• Exercise data:
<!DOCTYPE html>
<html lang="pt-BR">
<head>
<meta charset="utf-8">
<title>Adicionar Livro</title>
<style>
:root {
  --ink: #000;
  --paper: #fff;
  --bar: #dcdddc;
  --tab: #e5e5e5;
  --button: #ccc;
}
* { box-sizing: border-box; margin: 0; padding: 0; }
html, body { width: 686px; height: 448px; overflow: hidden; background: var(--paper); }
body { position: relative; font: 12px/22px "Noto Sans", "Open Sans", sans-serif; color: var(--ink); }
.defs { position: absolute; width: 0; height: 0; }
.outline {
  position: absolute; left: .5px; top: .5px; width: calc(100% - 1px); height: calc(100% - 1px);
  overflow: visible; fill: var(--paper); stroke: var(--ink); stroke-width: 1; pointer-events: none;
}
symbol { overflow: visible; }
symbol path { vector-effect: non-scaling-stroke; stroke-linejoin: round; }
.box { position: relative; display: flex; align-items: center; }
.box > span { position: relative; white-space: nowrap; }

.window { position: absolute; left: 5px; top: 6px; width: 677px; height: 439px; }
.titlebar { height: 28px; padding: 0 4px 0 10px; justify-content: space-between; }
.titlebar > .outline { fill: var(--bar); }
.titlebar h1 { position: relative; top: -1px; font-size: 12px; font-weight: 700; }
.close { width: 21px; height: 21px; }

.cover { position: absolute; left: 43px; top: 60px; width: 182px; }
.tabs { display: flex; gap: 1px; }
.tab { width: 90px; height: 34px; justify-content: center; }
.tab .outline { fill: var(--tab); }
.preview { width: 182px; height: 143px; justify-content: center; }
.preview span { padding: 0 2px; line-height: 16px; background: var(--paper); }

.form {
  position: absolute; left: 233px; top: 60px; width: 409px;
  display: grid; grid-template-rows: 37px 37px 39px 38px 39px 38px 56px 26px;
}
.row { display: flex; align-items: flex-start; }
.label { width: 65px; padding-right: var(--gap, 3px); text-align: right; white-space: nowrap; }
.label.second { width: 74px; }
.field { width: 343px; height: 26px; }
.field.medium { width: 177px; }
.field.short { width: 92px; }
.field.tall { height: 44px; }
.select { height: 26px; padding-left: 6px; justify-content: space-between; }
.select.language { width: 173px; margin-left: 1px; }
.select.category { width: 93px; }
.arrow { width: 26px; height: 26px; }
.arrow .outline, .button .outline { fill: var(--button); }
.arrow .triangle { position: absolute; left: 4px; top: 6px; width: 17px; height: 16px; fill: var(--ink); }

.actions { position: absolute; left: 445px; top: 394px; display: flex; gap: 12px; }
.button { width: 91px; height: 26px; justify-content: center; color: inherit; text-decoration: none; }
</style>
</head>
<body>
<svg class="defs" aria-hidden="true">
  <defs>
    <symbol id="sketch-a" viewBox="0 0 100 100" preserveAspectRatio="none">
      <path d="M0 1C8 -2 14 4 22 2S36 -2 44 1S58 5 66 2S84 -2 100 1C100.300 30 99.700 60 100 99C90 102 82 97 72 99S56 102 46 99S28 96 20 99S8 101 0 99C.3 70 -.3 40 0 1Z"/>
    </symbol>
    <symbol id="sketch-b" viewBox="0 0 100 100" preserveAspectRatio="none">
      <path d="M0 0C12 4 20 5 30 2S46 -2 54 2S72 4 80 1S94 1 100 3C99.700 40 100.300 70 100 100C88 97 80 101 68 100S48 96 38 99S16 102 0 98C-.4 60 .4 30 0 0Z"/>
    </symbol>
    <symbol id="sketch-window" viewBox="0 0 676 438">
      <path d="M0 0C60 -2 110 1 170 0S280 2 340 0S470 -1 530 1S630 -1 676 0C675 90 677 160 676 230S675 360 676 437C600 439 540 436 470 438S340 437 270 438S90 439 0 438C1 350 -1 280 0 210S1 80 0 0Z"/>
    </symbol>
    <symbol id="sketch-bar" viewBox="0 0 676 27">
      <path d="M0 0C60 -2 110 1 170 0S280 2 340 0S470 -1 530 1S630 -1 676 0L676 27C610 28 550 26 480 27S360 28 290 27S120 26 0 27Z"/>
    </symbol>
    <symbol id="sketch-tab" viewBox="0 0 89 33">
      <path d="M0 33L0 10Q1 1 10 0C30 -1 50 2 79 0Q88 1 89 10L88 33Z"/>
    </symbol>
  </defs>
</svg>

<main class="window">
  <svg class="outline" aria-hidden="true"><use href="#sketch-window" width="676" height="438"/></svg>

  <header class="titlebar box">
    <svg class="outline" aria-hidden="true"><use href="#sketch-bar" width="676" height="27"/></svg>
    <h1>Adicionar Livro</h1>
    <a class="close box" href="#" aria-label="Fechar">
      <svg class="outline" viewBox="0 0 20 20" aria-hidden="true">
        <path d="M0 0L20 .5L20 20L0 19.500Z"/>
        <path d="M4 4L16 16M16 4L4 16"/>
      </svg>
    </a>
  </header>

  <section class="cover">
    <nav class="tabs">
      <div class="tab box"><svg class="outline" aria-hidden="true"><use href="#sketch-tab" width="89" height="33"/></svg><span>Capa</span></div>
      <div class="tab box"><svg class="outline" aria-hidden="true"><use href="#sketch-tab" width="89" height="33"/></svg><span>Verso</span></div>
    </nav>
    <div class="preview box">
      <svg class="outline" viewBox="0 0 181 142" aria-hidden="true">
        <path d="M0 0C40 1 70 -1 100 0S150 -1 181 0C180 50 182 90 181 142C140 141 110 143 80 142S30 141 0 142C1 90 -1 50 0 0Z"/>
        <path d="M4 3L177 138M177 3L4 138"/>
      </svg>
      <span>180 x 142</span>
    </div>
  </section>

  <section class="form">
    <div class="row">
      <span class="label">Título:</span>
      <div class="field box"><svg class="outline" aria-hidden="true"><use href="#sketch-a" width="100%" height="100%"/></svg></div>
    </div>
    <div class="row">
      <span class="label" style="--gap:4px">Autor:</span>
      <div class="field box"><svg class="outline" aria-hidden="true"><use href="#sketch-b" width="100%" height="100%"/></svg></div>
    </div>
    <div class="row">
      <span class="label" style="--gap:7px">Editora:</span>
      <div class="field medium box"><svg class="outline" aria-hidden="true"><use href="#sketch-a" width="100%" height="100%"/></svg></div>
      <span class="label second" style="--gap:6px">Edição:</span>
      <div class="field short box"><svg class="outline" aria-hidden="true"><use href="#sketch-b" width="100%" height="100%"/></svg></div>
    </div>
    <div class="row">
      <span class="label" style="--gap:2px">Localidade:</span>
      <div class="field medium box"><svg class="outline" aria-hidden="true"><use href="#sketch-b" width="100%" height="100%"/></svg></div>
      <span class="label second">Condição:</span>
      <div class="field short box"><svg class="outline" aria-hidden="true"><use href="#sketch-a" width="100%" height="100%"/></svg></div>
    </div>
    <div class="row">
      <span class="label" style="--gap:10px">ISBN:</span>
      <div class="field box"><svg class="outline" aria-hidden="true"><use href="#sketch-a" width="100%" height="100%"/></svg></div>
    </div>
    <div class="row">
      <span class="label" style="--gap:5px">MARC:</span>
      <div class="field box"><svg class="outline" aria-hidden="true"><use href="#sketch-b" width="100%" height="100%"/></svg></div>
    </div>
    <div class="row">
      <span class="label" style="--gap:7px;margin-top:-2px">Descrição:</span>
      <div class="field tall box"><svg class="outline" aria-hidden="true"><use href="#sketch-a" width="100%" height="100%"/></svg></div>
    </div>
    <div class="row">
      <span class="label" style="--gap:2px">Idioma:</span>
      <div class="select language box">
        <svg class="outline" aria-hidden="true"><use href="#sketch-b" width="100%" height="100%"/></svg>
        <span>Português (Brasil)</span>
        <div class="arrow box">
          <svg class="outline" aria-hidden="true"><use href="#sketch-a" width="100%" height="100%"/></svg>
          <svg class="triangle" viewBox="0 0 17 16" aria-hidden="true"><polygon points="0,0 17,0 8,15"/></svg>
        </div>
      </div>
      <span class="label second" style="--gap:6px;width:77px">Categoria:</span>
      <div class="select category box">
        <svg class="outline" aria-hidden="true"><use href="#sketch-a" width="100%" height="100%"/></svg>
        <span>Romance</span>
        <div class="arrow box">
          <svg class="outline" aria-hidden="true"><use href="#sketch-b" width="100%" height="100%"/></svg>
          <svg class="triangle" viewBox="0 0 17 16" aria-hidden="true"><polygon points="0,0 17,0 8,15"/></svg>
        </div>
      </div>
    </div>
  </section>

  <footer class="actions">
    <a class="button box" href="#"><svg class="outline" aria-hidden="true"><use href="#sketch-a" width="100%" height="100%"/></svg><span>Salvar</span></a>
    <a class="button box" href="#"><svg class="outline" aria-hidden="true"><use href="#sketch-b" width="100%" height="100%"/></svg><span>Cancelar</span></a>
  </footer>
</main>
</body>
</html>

• Exercise instructions: Look above for the line holding "display: grid; grid-template-rows: 37px" and the line holding "absolute; left: 445px;", then output exactly those two lines and every line between them, nothing more.

• Reply to the task:
  display: grid; grid-template-rows: 37px 37px 39px 38px 39px 38px 56px 26px;
}
.row { display: flex; align-items: flex-start; }
.label { width: 65px; padding-right: var(--gap, 3px); text-align: right; white-space: nowrap; }
.label.second { width: 74px; }
.field { width: 343px; height: 26px; }
.field.medium { width: 177px; }
.field.short { width: 92px; }
.field.tall { height: 44px; }
.select { height: 26px; padding-left: 6px; justify-content: space-between; }
.select.language { width: 173px; margin-left: 1px; }
.select.category { width: 93px; }
.arrow { width: 26px; height: 26px; }
.arrow .outline, .button .outline { fill: var(--button); }
.arrow .triangle { position: absolute; left: 4px; top: 6px; width: 17px; height: 16px; fill: var(--ink); }

.actions { position: absolute; left: 445px; top: 394px; display: flex; gap: 12px; }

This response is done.